# TASK GOAL
Scan the entries and copy each line where the word "brown" is present.

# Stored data
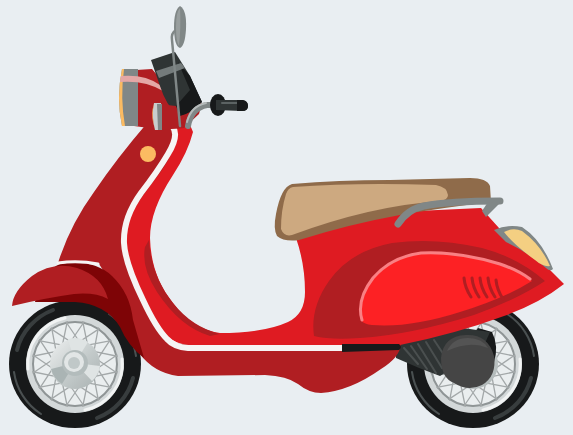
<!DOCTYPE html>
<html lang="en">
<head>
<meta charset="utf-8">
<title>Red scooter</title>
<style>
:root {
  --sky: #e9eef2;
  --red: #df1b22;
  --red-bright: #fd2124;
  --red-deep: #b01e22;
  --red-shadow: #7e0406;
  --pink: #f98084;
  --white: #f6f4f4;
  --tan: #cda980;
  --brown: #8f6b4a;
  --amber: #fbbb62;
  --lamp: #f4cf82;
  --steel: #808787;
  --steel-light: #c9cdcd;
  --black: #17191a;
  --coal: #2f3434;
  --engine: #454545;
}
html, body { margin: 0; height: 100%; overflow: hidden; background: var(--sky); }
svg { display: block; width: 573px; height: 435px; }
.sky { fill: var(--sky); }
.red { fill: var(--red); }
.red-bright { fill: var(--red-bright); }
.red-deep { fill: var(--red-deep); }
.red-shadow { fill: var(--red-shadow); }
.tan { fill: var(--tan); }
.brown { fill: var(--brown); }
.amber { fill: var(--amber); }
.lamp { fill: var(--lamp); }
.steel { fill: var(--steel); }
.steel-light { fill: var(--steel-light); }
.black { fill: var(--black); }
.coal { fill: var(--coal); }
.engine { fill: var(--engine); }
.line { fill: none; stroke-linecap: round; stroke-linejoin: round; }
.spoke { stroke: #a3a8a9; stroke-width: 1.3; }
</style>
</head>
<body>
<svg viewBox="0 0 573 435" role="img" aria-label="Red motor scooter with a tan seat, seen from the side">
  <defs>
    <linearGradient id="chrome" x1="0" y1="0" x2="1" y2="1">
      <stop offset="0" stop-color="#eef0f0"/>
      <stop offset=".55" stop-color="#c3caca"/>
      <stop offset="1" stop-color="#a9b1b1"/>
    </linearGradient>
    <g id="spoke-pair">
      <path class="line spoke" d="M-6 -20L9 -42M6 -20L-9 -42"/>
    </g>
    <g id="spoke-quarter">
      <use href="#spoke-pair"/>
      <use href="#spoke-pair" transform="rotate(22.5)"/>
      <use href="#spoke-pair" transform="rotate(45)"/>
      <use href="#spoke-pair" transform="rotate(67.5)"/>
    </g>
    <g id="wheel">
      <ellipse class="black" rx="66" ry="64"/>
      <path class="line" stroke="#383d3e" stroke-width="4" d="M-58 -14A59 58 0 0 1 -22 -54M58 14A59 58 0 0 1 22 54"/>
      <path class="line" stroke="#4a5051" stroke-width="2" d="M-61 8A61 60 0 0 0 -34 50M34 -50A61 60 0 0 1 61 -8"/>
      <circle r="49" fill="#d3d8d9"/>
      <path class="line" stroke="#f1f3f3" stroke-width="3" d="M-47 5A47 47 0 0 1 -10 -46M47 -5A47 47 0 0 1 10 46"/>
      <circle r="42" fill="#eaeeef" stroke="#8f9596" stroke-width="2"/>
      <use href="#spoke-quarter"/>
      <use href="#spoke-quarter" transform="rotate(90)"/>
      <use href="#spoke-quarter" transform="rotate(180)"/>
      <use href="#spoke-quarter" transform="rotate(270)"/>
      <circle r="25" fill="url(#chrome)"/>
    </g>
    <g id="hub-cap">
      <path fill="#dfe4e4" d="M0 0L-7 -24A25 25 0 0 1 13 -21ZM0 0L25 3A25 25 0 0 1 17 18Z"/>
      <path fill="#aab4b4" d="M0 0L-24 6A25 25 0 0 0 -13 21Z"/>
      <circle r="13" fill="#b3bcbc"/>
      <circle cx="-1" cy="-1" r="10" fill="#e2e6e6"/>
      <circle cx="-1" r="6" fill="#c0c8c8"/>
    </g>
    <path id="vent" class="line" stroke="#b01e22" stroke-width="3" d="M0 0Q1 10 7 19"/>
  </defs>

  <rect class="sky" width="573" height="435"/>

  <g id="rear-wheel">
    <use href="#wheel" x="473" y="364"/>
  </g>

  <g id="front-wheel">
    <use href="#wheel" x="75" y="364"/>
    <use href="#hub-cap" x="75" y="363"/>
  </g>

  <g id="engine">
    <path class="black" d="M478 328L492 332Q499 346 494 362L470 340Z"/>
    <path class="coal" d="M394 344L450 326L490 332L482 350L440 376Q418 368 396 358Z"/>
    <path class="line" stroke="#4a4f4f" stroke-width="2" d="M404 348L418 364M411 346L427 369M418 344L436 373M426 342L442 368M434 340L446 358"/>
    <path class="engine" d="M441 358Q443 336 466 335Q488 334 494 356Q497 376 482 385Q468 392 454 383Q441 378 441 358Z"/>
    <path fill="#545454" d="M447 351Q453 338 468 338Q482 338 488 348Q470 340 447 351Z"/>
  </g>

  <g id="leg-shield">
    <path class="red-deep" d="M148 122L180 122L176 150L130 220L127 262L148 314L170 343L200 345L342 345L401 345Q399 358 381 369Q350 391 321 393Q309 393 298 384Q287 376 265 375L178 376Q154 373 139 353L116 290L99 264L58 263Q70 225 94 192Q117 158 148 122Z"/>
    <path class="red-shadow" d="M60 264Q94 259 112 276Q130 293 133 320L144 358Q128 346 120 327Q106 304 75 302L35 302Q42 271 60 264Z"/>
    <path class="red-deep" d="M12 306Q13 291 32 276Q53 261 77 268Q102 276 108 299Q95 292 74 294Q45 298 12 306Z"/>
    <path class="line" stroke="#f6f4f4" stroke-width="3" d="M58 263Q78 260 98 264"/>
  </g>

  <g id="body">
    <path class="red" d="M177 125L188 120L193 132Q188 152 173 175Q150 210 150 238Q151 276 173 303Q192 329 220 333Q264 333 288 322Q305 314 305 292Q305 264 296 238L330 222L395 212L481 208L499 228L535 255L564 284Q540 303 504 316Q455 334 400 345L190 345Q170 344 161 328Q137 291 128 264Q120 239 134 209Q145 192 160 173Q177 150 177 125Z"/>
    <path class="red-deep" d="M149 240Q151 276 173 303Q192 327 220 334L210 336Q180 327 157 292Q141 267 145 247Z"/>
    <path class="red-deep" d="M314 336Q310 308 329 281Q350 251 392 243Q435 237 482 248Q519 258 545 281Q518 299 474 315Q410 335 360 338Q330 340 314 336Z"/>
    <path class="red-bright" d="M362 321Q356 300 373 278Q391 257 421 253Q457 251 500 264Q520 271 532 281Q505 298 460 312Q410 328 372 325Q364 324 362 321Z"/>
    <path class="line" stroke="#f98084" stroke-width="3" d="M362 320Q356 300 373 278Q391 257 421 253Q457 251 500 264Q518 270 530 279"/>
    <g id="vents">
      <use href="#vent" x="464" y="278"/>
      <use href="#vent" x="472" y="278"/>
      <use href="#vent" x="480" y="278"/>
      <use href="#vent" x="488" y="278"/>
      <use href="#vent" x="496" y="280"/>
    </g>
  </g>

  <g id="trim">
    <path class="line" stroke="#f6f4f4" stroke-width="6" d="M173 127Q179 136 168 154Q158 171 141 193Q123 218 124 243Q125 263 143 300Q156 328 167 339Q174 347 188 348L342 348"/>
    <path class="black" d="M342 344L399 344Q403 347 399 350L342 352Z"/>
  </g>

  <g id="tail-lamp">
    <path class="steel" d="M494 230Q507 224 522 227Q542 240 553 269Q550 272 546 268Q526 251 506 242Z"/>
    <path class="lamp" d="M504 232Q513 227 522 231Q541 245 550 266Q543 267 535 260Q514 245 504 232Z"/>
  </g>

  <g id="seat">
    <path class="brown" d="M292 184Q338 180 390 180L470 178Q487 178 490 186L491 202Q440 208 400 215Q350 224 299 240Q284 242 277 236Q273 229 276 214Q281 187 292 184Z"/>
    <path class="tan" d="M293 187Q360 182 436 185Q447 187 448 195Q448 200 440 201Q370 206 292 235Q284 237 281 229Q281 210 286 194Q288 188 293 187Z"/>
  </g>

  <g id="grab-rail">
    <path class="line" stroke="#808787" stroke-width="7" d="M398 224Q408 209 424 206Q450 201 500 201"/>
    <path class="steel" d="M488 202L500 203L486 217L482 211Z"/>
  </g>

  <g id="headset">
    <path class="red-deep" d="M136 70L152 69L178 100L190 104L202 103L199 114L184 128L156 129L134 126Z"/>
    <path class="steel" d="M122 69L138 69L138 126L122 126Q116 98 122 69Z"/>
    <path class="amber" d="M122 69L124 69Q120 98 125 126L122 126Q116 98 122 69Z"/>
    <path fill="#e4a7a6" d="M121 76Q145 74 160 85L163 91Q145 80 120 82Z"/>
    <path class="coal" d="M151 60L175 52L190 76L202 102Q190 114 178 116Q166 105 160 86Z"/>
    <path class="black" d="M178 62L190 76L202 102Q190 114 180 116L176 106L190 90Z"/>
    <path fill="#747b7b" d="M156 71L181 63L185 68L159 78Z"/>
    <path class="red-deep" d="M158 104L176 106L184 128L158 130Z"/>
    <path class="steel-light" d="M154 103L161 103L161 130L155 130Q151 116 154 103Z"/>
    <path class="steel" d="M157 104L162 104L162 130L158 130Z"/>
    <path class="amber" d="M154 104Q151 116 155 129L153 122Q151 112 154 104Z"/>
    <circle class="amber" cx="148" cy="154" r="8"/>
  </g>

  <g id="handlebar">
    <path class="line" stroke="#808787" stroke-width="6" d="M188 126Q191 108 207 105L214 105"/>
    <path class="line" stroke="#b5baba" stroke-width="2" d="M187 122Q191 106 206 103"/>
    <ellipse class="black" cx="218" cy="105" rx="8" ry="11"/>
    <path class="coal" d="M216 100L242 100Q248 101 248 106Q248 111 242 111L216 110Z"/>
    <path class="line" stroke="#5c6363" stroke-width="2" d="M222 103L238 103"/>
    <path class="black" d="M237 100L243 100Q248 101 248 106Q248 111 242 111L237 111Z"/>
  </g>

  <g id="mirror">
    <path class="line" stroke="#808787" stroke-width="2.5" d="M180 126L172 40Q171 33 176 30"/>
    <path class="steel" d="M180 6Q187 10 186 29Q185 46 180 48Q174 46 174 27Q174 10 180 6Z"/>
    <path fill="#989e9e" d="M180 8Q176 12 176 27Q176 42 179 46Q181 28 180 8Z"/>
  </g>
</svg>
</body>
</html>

# COMPLETED TASK
  --brown: #8f6b4a;
.brown { fill: var(--brown); }
    <path class="brown" d="M292 184Q338 180 390 180L470 178Q487 178 490 186L491 202Q440 208 400 215Q350 224 299 240Q284 242 277 236Q273 229 276 214Q281 187 292 184Z"/>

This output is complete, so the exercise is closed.